By Kerry Smith, Editor – St. Louis Construction News & Review Magazine
Although their populations are markedly different, O’Fallon, MO and Edwardsville, IL are benefitting from similar new construction developments and are governed by municipalities with similar visions and priorities.
Patrick McKeehan, O’Fallon’s economic development director, says the city of 87,800 population has experienced solid growth in 2017 and early 2018. For example, True Manufacturing is building a 200,000-square-foot distribution center on the north side of Interstate 70 that is expected to reach completion within the next few weeks.
“Summit Development Group is the developer and Contegra Construction Co. is the general contractor,” said McKeehan. “True Manufacturing is consolidating space from some smaller off-site warehouses to generate greater efficiencies on its campus in terms of production, finished goods and shipping.”
A $13 million I-70 outer road project is expanding capacity along O’Fallon’s primary transportation corridor to improve traffic flow and encourage new commercial activity, according to McKeehan. “Bids just opened on this critical transportation project,” he said, “which also involves MoDOT and St. Charles County.
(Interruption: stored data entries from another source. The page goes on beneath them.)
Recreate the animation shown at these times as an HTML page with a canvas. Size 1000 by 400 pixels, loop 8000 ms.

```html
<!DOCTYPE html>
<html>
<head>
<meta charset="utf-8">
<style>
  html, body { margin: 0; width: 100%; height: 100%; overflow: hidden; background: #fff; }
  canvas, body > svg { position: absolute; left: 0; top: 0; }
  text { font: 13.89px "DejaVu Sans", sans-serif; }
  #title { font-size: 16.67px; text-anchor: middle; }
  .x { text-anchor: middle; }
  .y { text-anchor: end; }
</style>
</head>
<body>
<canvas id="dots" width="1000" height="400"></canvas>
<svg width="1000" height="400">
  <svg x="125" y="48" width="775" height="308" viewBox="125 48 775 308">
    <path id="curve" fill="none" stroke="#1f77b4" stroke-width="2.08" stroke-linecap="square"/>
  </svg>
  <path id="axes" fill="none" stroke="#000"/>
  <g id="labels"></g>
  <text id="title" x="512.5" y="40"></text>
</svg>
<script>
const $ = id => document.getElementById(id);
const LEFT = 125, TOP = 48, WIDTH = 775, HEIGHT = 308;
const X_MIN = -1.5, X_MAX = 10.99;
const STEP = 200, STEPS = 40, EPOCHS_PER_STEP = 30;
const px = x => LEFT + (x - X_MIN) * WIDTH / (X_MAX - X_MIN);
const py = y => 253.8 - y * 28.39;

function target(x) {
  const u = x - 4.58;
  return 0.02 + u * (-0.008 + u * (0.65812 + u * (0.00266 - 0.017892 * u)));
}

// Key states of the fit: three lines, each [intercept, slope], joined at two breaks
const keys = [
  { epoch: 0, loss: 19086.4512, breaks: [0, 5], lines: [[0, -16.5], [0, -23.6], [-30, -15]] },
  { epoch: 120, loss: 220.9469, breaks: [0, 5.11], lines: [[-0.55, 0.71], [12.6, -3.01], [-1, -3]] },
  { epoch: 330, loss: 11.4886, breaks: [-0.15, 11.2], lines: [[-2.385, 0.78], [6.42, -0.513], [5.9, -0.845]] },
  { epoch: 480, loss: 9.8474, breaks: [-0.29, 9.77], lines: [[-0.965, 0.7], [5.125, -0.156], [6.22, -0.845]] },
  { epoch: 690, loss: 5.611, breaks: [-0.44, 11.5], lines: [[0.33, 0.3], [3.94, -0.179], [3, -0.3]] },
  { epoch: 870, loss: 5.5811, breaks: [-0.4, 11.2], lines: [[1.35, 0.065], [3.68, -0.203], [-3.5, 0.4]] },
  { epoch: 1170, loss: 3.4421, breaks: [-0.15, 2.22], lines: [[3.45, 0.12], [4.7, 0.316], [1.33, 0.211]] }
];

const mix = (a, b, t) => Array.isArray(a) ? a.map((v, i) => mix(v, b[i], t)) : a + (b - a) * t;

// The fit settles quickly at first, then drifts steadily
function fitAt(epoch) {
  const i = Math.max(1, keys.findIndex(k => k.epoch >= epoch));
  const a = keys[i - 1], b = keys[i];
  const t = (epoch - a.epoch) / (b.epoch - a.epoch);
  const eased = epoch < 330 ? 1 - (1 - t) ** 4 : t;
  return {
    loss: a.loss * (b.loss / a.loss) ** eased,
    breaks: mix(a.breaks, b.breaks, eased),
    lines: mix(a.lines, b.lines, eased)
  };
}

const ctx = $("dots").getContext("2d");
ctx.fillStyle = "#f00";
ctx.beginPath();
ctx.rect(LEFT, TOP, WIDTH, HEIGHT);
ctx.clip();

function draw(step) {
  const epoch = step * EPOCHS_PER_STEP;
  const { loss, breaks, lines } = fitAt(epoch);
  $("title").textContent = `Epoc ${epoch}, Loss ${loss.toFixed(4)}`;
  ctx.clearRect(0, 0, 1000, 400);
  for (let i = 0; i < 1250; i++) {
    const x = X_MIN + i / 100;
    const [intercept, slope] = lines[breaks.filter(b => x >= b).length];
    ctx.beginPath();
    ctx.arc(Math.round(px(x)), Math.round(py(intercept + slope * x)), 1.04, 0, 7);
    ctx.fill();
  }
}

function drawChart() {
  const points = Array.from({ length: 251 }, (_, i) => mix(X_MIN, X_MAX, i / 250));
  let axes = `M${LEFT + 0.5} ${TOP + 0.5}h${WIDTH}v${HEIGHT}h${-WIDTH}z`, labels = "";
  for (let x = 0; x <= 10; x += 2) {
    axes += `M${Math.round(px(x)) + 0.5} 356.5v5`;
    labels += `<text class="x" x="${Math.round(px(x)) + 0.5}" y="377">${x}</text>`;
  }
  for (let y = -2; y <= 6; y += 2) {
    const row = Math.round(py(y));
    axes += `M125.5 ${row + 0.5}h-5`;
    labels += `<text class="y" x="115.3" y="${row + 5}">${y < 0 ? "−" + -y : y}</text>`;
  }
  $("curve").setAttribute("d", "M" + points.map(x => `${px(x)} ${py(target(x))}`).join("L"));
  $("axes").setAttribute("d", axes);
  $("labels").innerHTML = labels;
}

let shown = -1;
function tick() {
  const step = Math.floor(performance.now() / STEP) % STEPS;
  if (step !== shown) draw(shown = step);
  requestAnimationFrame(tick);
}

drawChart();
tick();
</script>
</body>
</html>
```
I-70 was originally built in the late 1950s. O’Fallon’s exponential growth has increased demand on the road system.”
By the end of June, the first phase of a $25 million sports destination project known as Missouri Rush Sports Park will be completed. Cornerstone Contracting Services is the general contractor and 40DD Sports is the developer. McKeehan says the initial phase includes four all-weather soccer fields and a clubhouse with restaurant. The sports complex is strategically located at Highway DD and I-64.
With a population of roughly one-third that of O’Fallon, MO, Edwardsville is enjoying a similar resurgence in commercial development across multiple sectors. Walter Williams, Edwardsville’s director of economic/community development, says World Wide Technology’s latest announcement that it is breaking ground on twin Gateway Commerce Center warehouses – each spanning one million square feet – is tangible evidence of serious investment in what Edwardsville has to offer companies. The builder has not yet been announced.
“Edwardsville’s continued success is attributable to our ability to attract investors and job creators,” said Williams.
Both McKeehan and Williams see parallels in the types of development that the two cities are attracting. O’Fallon, MO and Edwardsville are enjoying bustling hospitality development, sports destination development and warehouse-distribution investment. Like O’Fallon, the $12 million, 70-acre Plummer Family Sports Park near I-55, named for Edwardsville builder/developer Robert L. Plummer, is in the development stage.
Just as Edwardsville is known for high-tech manufacturing and distribution with its two advanced logistics parks, O’Fallon, MO is home to a large financial services cluster anchored by CitiMortgage and MasterCard’s global operations and technology center. According to McKeehan, O’Fallon has more than 6,000 employees in the industry sector.
“There are many commonalities between Edwardsville, IL and O’Fallon, MO, including highway access, strong geographic position, affordable housing, family oriented amenities, and with forward-thinking local government,” McKeehan said. “I think these commonalities all contribute to economic success.”
McKeehan emphasizes that the plusses inherent in the two municipalities that are attracting local, regional and national investment these days can also be found in other neighboring cities within the St. Louis MSA.
“St. Peters, MO has similar qualities as Edwardsville and O’Fallon,” said McKeehan, noting that the neighboring community was Amazon’s choice to build a 1,500-employee, 800,000-square-foot fulfillment center in the Premier 370 Business Park. This new operation is similar to the one in Edwardsville and is Amazon’s first fulfillment center in Missouri.
O’Fallon-Shiloh, IL is another investment-friendly community, according to McKeehan.
“I see O’Fallon-Shiloh in a similar position of strength,” he said. “All of these communities are centered on key transportation corridors that enable each to attract large commercial and industrial development.”